◆ Activity ◆
Your response must be the entire set of entries, reproduced word for word.

____________________

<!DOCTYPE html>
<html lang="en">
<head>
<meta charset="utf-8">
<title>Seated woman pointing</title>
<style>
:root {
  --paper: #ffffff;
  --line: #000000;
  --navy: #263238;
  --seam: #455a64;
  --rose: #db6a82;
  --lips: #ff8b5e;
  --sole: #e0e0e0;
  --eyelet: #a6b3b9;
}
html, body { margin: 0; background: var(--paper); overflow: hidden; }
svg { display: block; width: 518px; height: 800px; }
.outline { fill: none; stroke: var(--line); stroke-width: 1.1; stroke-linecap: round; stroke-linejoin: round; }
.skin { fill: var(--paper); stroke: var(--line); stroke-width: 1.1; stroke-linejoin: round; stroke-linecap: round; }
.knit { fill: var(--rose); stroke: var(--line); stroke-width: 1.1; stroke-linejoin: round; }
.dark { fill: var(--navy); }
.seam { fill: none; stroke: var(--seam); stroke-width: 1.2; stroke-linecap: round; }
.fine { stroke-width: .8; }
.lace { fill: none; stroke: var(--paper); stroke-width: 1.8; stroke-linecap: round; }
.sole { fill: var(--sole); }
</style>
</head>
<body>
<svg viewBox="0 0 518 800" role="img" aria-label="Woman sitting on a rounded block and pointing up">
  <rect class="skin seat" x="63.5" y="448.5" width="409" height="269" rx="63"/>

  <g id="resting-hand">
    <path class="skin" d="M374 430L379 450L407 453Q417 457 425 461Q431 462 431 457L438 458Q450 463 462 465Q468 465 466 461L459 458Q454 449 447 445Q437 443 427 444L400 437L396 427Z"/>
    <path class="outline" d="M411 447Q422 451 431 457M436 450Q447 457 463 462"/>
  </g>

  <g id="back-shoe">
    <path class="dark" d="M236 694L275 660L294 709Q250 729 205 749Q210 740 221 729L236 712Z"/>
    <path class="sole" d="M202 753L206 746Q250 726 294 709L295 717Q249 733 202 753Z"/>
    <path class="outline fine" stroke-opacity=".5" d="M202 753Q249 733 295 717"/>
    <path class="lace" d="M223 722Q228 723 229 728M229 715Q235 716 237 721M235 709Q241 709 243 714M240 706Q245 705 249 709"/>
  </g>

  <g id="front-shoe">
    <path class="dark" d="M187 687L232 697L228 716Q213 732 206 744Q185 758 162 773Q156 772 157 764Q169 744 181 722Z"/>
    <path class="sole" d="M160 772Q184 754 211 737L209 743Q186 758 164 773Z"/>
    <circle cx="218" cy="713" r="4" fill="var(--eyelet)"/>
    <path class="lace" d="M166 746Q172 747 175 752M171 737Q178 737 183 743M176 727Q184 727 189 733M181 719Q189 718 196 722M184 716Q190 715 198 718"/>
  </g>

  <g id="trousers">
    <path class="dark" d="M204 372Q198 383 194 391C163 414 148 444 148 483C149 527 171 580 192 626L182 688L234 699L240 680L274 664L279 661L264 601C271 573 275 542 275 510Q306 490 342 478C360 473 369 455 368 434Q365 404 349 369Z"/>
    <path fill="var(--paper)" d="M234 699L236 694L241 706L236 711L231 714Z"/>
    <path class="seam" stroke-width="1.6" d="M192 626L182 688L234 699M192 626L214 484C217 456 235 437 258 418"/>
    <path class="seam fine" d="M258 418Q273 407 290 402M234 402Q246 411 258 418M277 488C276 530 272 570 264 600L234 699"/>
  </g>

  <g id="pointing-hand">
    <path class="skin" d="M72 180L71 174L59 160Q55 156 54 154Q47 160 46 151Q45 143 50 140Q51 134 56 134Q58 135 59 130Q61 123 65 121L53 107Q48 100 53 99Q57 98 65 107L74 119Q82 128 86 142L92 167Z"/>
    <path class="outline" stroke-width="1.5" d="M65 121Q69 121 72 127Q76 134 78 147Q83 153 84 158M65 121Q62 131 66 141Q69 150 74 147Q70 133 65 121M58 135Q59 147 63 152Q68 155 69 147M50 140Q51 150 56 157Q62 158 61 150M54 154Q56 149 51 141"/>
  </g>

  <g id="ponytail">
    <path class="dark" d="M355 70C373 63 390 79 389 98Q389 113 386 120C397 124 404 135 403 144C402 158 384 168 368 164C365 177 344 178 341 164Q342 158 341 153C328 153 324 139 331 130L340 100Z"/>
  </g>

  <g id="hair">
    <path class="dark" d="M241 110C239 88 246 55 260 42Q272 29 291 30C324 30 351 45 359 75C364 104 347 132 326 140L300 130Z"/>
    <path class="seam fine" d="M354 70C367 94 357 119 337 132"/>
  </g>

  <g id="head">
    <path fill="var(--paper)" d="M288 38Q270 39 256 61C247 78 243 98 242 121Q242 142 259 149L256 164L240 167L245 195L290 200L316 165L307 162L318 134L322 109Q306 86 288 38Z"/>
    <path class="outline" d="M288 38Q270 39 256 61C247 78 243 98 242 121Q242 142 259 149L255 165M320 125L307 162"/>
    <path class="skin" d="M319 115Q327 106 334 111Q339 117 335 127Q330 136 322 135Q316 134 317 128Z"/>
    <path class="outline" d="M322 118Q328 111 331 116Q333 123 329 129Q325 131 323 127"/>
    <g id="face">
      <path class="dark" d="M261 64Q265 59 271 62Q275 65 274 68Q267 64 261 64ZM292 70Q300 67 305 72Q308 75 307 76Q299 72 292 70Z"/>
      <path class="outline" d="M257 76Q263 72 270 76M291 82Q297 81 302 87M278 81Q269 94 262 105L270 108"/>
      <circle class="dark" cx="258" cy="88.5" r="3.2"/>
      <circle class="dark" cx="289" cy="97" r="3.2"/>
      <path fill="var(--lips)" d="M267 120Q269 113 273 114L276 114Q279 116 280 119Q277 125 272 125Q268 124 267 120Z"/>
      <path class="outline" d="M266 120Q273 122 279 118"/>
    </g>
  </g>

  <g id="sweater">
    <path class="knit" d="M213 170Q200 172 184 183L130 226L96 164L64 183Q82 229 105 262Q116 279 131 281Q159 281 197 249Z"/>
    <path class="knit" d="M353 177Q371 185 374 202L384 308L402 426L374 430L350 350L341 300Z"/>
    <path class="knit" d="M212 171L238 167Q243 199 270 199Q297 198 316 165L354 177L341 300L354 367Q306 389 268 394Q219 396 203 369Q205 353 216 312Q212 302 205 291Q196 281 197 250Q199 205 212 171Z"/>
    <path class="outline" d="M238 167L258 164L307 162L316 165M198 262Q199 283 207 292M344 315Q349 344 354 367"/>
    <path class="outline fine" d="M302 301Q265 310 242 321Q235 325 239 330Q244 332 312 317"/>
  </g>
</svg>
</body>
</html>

____________________

◆ Problem solution ◆
<!DOCTYPE html>
<html lang="en">
<head>
<meta charset="utf-8">
<title>Seated woman pointing</title>
<style>
:root {
  --paper: #ffffff;
  --line: #000000;
  --navy: #263238;
  --seam: #455a64;
  --rose: #db6a82;
  --lips: #ff8b5e;
  --sole: #e0e0e0;
  --eyelet: #a6b3b9;
}
html, body { margin: 0; background: var(--paper); overflow: hidden; }
svg { display: block; width: 518px; height: 800px; }
.outline { fill: none; stroke: var(--line); stroke-width: 1.1; stroke-linecap: round; stroke-linejoin: round; }
.skin { fill: var(--paper); stroke: var(--line); stroke-width: 1.1; stroke-linejoin: round; stroke-linecap: round; }
.knit { fill: var(--rose); stroke: var(--line); stroke-width: 1.1; stroke-linejoin: round; }
.dark { fill: var(--navy); }
.seam { fill: none; stroke: var(--seam); stroke-width: 1.2; stroke-linecap: round; }
.fine { stroke-width: .8; }
.lace { fill: none; stroke: var(--paper); stroke-width: 1.8; stroke-linecap: round; }
.sole { fill: var(--sole); }
</style>
</head>
<body>
<svg viewBox="0 0 518 800" role="img" aria-label="Woman sitting on a rounded block and pointing up">
  <rect class="skin seat" x="63.5" y="448.5" width="409" height="269" rx="63"/>

  <g id="resting-hand">
    <path class="skin" d="M374 430L379 450L407 453Q417 457 425 461Q431 462 431 457L438 458Q450 463 462 465Q468 465 466 461L459 458Q454 449 447 445Q437 443 427 444L400 437L396 427Z"/>
    <path class="outline" d="M411 447Q422 451 431 457M436 450Q447 457 463 462"/>
  </g>

  <g id="back-shoe">
    <path class="dark" d="M236 694L275 660L294 709Q250 729 205 749Q210 740 221 729L236 712Z"/>
    <path class="sole" d="M202 753L206 746Q250 726 294 709L295 717Q249 733 202 753Z"/>
    <path class="outline fine" stroke-opacity=".5" d="M202 753Q249 733 295 717"/>
    <path class="lace" d="M223 722Q228 723 229 728M229 715Q235 716 237 721M235 709Q241 709 243 714M240 706Q245 705 249 709"/>
  </g>

  <g id="front-shoe">
    <path class="dark" d="M187 687L232 697L228 716Q213 732 206 744Q185 758 162 773Q156 772 157 764Q169 744 181 722Z"/>
    <path class="sole" d="M160 772Q184 754 211 737L209 743Q186 758 164 773Z"/>
    <circle cx="218" cy="713" r="4" fill="var(--eyelet)"/>
    <path class="lace" d="M166 746Q172 747 175 752M171 737Q178 737 183 743M176 727Q184 727 189 733M181 719Q189 718 196 722M184 716Q190 715 198 718"/>
  </g>

  <g id="trousers">
    <path class="dark" d="M204 372Q198 383 194 391C163 414 148 444 148 483C149 527 171 580 192 626L182 688L234 699L240 680L274 664L279 661L264 601C271 573 275 542 275 510Q306 490 342 478C360 473 369 455 368 434Q365 404 349 369Z"/>
    <path fill="var(--paper)" d="M234 699L236 694L241 706L236 711L231 714Z"/>
    <path class="seam" stroke-width="1.6" d="M192 626L182 688L234 699M192 626L214 484C217 456 235 437 258 418"/>
    <path class="seam fine" d="M258 418Q273 407 290 402M234 402Q246 411 258 418M277 488C276 530 272 570 264 600L234 699"/>
  </g>

  <g id="pointing-hand">
    <path class="skin" d="M72 180L71 174L59 160Q55 156 54 154Q47 160 46 151Q45 143 50 140Q51 134 56 134Q58 135 59 130Q61 123 65 121L53 107Q48 100 53 99Q57 98 65 107L74 119Q82 128 86 142L92 167Z"/>
    <path class="outline" stroke-width="1.5" d="M65 121Q69 121 72 127Q76 134 78 147Q83 153 84 158M65 121Q62 131 66 141Q69 150 74 147Q70 133 65 121M58 135Q59 147 63 152Q68 155 69 147M50 140Q51 150 56 157Q62 158 61 150M54 154Q56 149 51 141"/>
  </g>

  <g id="ponytail">
    <path class="dark" d="M355 70C373 63 390 79 389 98Q389 113 386 120C397 124 404 135 403 144C402 158 384 168 368 164C365 177 344 178 341 164Q342 158 341 153C328 153 324 139 331 130L340 100Z"/>
  </g>

  <g id="hair">
    <path class="dark" d="M241 110C239 88 246 55 260 42Q272 29 291 30C324 30 351 45 359 75C364 104 347 132 326 140L300 130Z"/>
    <path class="seam fine" d="M354 70C367 94 357 119 337 132"/>
  </g>

  <g id="head">
    <path fill="var(--paper)" d="M288 38Q270 39 256 61C247 78 243 98 242 121Q242 142 259 149L256 164L240 167L245 195L290 200L316 165L307 162L318 134L322 109Q306 86 288 38Z"/>
    <path class="outline" d="M288 38Q270 39 256 61C247 78 243 98 242 121Q242 142 259 149L255 165M320 125L307 162"/>
    <path class="skin" d="M319 115Q327 106 334 111Q339 117 335 127Q330 136 322 135Q316 134 317 128Z"/>
    <path class="outline" d="M322 118Q328 111 331 116Q333 123 329 129Q325 131 323 127"/>
    <g id="face">
      <path class="dark" d="M261 64Q265 59 271 62Q275 65 274 68Q267 64 261 64ZM292 70Q300 67 305 72Q308 75 307 76Q299 72 292 70Z"/>
      <path class="outline" d="M257 76Q263 72 270 76M291 82Q297 81 302 87M278 81Q269 94 262 105L270 108"/>
      <circle class="dark" cx="258" cy="88.5" r="3.2"/>
      <circle class="dark" cx="289" cy="97" r="3.2"/>
      <path fill="var(--lips)" d="M267 120Q269 113 273 114L276 114Q279 116 280 119Q277 125 272 125Q268 124 267 120Z"/>
      <path class="outline" d="M266 120Q273 122 279 118"/>
    </g>
  </g>

  <g id="sweater">
    <path class="knit" d="M213 170Q200 172 184 183L130 226L96 164L64 183Q82 229 105 262Q116 279 131 281Q159 281 197 249Z"/>
    <path class="knit" d="M353 177Q371 185 374 202L384 308L402 426L374 430L350 350L341 300Z"/>
    <path class="knit" d="M212 171L238 167Q243 199 270 199Q297 198 316 165L354 177L341 300L354 367Q306 389 268 394Q219 396 203 369Q205 353 216 312Q212 302 205 291Q196 281 197 250Q199 205 212 171Z"/>
    <path class="outline" d="M238 167L258 164L307 162L316 165M198 262Q199 283 207 292M344 315Q349 344 354 367"/>
    <path class="outline fine" d="M302 301Q265 310 242 321Q235 325 239 330Q244 332 312 317"/>
  </g>
</svg>
</body>
</html>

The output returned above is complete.